  3. This was terrific--so heartfelt and so interesting. As for Peter Pan, what a gorgeous piece of film (I'm definitely going to have to look for it.) I'd read about Betty Bronson (in the film criticism of Iris Barry, whom you mention), but I'd never seen her before.... Thank you, Mary.

  4. Mary: Thank you for sharing your memories of James Card, and thank you for the beautiful clip from "Peter Pan."

  5. Mary,

    That was such a lovely tribute to Mr. Card. Reading Seductive Cinema, I could only assume he was as passionate and entertaining in real life as he was in his writing, so it's wonderful to read your first-hand proof of it. Thank you so much for sharing it. And yes, that version of Peter Pan is a remarkable piece of filmmaking. It's so great Card was able to save it.

  6. Mary, thanks for a terrific post. I'll have to return to see the video, but a lovely tribute to James Card and thank you for all the work you do!

  7. Thank you for this wonderful tribute to our Dad (my sister sent me the link for your site). It really makes me happy to know that he's not forgotten and that his passion for film remains strong among those that met him and watched films in his classes. You're right, he was a good storyteller and a good teacher and he had a nose for talent and exceptional qualities - not just in film but in people.
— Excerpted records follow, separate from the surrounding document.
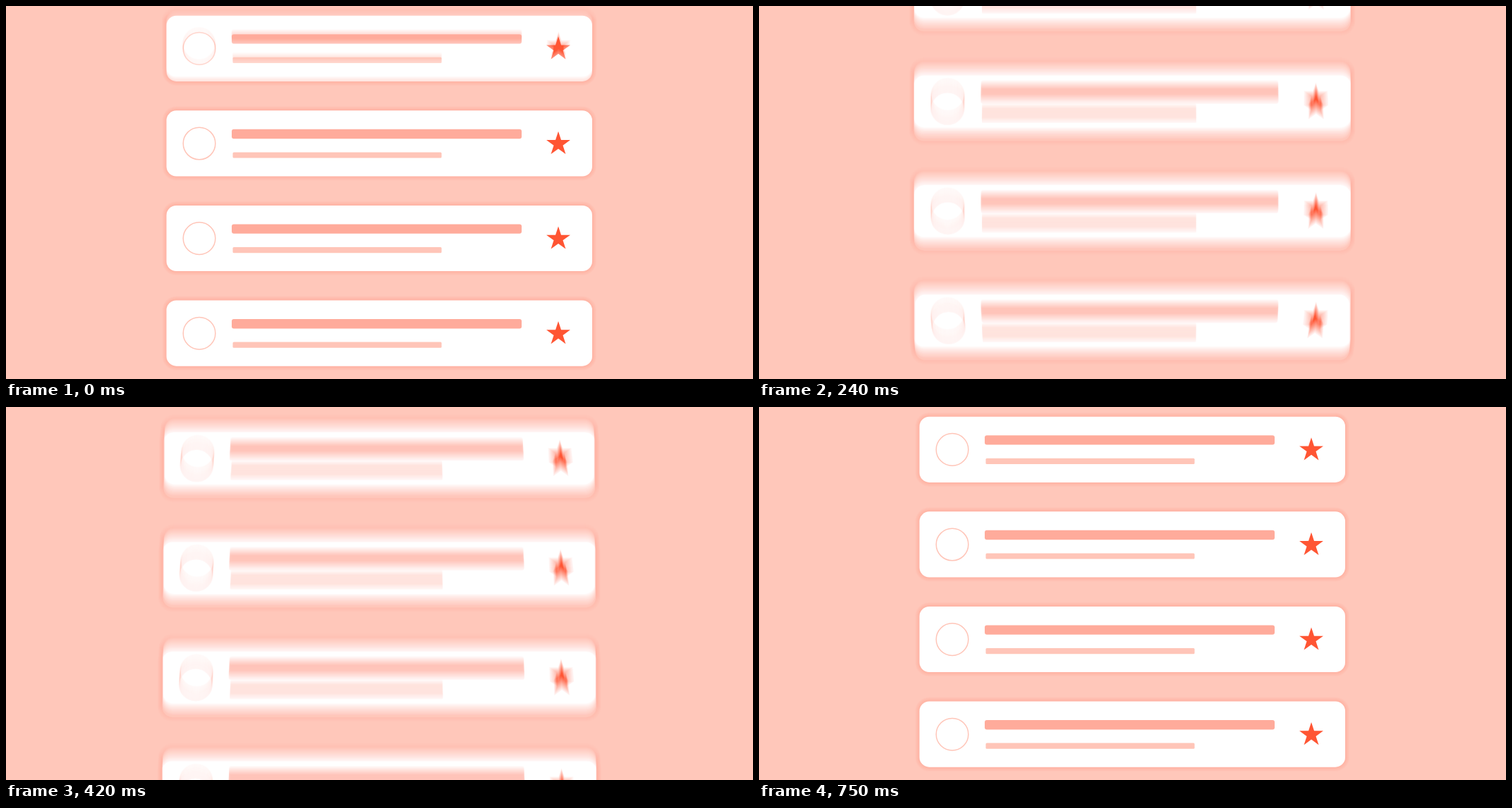
An HTML page with a canvas that plays this animation: 1059 px wide and 529 px high, repeating every 1320 ms.

```html
<!DOCTYPE html>
<html lang="en">
<head>
<meta charset="utf-8">
<title>Staggered list</title>
<style>
  html, body { margin: 0; width: 100%; height: 100%; overflow: hidden; background: #ffc7ba; }
  canvas { display: block; }
</style>
</head>
<body>
<canvas id="stage" width="1059" height="529"></canvas>
<script>
const W = 1059, H = 529, MID = 529.3;
const LOOP = 1320, STEP = 30, LAST = 750;
const PITCH = 134.6, TRAVEL = 388, STAGGER = 60;
const SHUTTER = 60, SAMPLES = 21;
const STRETCH = 0.0265;

const stage = document.getElementById('stage').getContext('2d');
const layer = document.createElement('canvas');
layer.width = W;
layer.height = H;
const pen = layer.getContext('2d');

const clamp = x => Math.min(1, Math.max(0, x));
const progress = (t, from, to) => clamp((t - from) / (to - from));
const ease = x => (1 - Math.cos(Math.PI * x)) / 2;

function box(x, y, w, h, r, color) {
  pen.fillStyle = color;
  pen.beginPath();
  pen.roundRect(x, y, w, h, r);
  pen.fill();
}

function star(x, y, radius) {
  pen.fillStyle = '#ff5533';
  pen.beginPath();
  for (let k = 0; k < 10; k++) {
    const r = k % 2 ? radius * 0.382 : radius;
    const a = k * Math.PI / 5;
    pen.lineTo(x + r * Math.sin(a), y - r * Math.cos(a));
  }
  pen.fill();
}

function card() {
  // soft shadow built from nested boxes
  for (let d = 6; d > 0; d--) {
    box(227.5 - d, 13.7 - d, 603.5 + 2 * d, 93.2 + 2 * d, 14 + d, 'rgba(255,120,96,.045)');
  }
  box(227.5, 13.7, 603.5, 93.2, 14, '#fff');
  pen.strokeStyle = '#ffc5b8';
  pen.lineWidth = 1.5;
  pen.beginPath();
  pen.arc(274, 60.4, 22.8, 0, 2 * Math.PI);
  pen.stroke();
  box(320, 40.2, 411, 13.4, 3, '#ffab9b');
  box(321.5, 72.8, 296, 8.2, 1.5, '#ffc5b8');
  star(783, 61, 17.8);
}

function scene(t) {
  pen.setTransform(1, 0, 0, 1, 0, 0);
  pen.fillStyle = '#ffc7ba';
  pen.fillRect(0, 0, W, H);
  for (let i = 0; i < 5; i++) {
    const start = 8 + STAGGER * i;
    const y = PITCH * (i - progress(t, start, start + TRAVEL));
    const rise = ease(progress(t, 30 * i, 30 * i + 180));
    const fall = ease(progress(t, 205 + 10 * i, 527 + STAGGER * i));
    const sx = 1 + STRETCH * rise * (1 - fall);
    pen.setTransform(sx, 0, 0, 1, MID * (1 - sx), y);
    card();
  }
}

// Average several moments inside the shutter for motion blur
function render(t) {
  const count = t < LAST ? SAMPLES : 1;
  for (let k = 0; k < count; k++) {
    scene(t + ((k + 0.5) / count - 0.5) * SHUTTER);
    stage.globalAlpha = 1 / (k + 1);
    stage.drawImage(layer, 0, 0);
  }
}

const origin = performance.now();
let shown = -1;
function tick() {
  const time = (performance.now() - origin) % LOOP;
  const t = Math.min(LAST, Math.floor(time / STEP) * STEP);
  if (t !== shown) render(shown = t);
  requestAnimationFrame(tick);
}
tick();
</script>
</body>
</html>
```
He would have been happy to read your blog - and would be sure to tell you that you're a talented writer!